■ DATASET CONTENT ■
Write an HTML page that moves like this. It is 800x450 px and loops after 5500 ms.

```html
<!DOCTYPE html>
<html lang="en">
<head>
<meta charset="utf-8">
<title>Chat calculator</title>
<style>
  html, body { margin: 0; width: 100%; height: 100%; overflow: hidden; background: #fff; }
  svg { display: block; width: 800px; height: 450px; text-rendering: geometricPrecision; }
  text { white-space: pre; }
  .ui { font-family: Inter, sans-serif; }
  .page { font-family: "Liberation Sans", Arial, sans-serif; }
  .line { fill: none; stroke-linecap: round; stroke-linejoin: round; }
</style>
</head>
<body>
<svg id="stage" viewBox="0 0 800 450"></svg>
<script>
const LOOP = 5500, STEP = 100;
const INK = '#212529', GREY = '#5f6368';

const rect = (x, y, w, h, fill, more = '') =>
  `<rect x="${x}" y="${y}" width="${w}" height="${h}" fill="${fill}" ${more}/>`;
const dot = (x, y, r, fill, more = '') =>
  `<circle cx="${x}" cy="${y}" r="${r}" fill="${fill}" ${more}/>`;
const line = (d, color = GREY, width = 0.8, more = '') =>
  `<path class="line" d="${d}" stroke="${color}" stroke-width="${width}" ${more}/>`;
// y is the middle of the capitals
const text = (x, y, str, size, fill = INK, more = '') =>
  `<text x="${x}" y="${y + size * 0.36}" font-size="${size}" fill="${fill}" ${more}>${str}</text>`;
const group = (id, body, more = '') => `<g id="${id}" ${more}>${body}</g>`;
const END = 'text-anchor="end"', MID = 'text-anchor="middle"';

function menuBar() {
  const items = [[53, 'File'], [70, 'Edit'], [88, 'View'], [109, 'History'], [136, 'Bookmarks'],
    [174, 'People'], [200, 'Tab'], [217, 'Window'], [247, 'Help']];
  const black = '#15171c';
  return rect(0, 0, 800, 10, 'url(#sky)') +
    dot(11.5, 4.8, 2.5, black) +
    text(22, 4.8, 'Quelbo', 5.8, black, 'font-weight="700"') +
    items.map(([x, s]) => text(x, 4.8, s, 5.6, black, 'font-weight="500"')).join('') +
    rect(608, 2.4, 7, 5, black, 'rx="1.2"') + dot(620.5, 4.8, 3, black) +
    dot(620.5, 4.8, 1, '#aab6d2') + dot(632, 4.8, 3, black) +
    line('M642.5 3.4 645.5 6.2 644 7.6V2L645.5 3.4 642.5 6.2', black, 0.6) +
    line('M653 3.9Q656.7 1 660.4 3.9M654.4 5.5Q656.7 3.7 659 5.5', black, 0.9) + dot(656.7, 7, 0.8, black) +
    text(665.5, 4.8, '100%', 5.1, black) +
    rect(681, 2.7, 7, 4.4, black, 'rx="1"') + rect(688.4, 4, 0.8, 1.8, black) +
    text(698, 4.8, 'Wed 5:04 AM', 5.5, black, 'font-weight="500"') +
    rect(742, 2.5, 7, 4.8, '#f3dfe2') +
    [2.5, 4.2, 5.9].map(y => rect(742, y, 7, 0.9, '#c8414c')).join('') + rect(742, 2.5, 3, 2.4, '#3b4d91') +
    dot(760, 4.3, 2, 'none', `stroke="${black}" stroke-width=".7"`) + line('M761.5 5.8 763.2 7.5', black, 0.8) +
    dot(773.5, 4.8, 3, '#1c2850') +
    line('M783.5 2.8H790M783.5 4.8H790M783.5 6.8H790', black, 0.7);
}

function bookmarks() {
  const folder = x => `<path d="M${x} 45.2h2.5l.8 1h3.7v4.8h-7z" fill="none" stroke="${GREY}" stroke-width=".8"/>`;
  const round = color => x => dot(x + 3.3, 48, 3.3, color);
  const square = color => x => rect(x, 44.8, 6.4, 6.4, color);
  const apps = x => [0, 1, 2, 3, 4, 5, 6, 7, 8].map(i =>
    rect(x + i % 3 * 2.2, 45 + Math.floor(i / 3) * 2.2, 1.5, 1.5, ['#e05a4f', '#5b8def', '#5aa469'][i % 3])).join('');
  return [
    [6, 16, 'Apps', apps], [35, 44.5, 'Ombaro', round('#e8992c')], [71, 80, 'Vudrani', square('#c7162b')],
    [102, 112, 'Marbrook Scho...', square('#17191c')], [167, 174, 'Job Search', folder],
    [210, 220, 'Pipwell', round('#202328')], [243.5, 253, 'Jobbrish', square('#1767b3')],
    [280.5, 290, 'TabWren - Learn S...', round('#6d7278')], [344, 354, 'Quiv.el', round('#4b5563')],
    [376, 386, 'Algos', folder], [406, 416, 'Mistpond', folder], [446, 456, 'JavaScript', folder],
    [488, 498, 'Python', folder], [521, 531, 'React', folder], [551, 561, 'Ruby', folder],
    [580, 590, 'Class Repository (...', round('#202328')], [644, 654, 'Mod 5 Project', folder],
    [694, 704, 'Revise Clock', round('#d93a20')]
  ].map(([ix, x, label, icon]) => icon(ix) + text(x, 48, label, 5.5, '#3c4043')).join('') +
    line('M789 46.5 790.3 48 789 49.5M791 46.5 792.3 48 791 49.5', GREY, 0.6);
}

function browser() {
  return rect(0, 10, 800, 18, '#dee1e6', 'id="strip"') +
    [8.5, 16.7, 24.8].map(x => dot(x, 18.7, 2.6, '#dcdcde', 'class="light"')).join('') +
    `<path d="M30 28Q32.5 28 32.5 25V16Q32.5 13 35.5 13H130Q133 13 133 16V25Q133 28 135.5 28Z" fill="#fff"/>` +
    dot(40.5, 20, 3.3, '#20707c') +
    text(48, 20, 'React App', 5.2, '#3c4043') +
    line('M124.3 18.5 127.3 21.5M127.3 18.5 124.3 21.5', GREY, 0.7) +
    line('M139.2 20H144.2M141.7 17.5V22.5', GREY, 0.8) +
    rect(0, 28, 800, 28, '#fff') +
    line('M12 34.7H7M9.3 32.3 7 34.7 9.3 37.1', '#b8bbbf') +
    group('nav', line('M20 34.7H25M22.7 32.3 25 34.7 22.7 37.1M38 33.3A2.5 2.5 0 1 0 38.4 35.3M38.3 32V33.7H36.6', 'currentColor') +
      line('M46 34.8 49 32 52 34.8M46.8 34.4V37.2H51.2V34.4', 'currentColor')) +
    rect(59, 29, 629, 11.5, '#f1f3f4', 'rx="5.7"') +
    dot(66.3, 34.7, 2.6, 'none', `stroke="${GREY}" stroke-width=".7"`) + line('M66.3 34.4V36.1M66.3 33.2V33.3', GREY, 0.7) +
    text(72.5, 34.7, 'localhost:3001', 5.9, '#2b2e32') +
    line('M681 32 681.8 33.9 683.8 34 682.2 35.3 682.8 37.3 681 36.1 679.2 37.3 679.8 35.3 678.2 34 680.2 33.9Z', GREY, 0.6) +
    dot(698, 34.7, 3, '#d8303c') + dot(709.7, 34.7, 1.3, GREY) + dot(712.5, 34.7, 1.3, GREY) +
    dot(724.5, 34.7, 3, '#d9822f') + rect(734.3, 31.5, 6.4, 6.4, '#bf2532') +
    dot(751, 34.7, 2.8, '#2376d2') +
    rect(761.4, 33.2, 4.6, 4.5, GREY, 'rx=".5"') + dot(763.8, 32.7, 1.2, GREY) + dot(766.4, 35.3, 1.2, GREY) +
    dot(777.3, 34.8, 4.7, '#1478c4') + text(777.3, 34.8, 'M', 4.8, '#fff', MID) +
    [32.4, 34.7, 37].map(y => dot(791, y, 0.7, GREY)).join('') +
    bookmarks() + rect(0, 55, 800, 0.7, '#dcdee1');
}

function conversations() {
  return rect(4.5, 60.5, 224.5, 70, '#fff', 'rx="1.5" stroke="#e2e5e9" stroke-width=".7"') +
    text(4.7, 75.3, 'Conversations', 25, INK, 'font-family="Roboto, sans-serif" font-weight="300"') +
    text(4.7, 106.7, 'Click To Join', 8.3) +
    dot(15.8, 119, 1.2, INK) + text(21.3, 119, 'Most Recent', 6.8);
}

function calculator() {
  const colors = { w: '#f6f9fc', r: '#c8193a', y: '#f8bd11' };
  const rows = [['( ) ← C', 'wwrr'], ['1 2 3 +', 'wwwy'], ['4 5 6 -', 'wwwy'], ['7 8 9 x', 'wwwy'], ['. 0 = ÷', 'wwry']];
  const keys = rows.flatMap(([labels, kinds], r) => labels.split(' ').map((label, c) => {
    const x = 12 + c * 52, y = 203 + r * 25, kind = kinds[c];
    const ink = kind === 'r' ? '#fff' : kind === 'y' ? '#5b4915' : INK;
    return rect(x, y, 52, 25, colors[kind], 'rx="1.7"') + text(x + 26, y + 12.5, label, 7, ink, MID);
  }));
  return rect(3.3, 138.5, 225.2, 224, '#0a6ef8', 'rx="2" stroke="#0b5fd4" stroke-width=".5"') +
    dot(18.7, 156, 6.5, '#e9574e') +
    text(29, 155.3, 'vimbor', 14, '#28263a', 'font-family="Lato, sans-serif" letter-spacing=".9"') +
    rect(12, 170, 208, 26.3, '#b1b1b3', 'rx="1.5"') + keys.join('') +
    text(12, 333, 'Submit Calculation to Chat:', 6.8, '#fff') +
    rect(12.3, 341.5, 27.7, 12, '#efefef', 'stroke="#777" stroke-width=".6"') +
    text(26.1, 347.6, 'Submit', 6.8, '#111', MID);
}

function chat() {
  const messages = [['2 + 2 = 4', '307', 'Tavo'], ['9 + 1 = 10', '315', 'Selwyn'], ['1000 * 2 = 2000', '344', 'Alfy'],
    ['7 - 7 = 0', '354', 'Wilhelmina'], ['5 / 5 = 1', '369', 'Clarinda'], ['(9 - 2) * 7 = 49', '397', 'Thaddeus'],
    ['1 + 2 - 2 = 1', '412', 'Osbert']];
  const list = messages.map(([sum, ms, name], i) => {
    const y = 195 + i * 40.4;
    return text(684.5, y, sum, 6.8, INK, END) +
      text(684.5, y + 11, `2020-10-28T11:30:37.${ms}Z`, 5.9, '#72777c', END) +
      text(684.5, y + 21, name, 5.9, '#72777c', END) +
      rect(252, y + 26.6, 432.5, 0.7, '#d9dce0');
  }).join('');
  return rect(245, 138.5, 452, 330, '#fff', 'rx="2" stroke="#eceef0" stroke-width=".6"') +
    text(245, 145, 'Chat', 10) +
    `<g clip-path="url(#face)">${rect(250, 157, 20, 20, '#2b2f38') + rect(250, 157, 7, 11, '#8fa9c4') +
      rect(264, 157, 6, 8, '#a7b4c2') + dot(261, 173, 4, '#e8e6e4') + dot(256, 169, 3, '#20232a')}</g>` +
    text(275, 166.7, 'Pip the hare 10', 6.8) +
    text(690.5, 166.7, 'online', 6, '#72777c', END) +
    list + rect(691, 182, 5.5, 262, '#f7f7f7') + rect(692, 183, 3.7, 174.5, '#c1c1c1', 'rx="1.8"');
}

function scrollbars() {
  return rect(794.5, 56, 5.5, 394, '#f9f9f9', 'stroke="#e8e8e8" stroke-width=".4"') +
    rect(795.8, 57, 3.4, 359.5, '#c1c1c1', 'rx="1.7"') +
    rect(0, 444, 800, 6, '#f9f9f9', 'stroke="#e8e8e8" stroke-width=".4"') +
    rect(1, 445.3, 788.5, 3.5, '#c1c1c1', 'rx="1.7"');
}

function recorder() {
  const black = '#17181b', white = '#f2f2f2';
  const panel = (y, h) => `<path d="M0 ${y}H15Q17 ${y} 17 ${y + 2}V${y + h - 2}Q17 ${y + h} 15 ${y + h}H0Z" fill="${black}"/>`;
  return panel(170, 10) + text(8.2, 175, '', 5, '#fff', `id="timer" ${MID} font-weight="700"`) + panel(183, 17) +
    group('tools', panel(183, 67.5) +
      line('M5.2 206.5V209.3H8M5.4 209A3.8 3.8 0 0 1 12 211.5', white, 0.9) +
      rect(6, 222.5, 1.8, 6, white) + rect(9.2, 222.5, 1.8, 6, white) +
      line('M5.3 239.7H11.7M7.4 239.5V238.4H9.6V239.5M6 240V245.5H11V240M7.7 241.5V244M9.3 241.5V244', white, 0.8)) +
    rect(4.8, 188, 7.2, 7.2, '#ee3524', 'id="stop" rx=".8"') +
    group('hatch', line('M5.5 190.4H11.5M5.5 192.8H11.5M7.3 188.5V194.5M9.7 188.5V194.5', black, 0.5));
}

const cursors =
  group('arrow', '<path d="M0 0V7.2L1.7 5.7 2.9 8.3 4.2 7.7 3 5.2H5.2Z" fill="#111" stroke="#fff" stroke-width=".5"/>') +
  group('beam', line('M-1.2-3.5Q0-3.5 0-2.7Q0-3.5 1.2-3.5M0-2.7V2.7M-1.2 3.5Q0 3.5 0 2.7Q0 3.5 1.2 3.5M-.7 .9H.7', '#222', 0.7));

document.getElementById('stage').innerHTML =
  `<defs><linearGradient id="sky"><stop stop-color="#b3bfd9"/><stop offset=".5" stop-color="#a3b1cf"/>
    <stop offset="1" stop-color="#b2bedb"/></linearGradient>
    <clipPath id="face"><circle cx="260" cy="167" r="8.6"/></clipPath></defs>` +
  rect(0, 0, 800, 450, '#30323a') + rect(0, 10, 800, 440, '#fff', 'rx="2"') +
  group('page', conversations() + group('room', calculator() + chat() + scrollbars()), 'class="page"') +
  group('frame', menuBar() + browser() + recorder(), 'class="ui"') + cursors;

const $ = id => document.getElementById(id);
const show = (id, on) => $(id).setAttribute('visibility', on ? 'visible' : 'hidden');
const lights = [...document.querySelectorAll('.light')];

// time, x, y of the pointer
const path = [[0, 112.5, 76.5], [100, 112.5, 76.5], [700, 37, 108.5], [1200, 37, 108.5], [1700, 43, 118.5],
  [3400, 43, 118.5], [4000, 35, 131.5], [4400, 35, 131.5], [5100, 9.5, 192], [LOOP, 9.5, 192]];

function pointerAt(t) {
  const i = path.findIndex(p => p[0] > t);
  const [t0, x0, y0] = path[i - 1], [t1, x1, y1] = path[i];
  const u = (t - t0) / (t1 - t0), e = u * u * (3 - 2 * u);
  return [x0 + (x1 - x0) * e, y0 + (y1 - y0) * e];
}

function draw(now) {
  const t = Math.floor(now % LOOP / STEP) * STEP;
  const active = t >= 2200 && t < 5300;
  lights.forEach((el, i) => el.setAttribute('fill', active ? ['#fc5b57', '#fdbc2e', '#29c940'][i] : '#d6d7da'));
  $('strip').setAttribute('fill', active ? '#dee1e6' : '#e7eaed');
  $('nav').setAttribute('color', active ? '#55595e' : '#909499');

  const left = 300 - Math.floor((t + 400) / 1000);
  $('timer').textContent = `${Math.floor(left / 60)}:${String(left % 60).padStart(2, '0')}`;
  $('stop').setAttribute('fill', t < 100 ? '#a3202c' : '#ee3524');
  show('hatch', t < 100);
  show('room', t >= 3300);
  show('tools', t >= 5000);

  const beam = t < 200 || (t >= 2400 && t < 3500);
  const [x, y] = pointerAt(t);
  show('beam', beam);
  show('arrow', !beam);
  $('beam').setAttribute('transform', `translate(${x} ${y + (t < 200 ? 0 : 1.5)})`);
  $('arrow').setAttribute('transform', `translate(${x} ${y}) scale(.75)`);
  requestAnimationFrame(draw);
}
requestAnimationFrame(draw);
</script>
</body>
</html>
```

■ ACTIVITY ■
Exactly how many lines in the material above mention the word "Submit"? Give the number and nothing besides.

■ EXPECTED ANSWER ■
2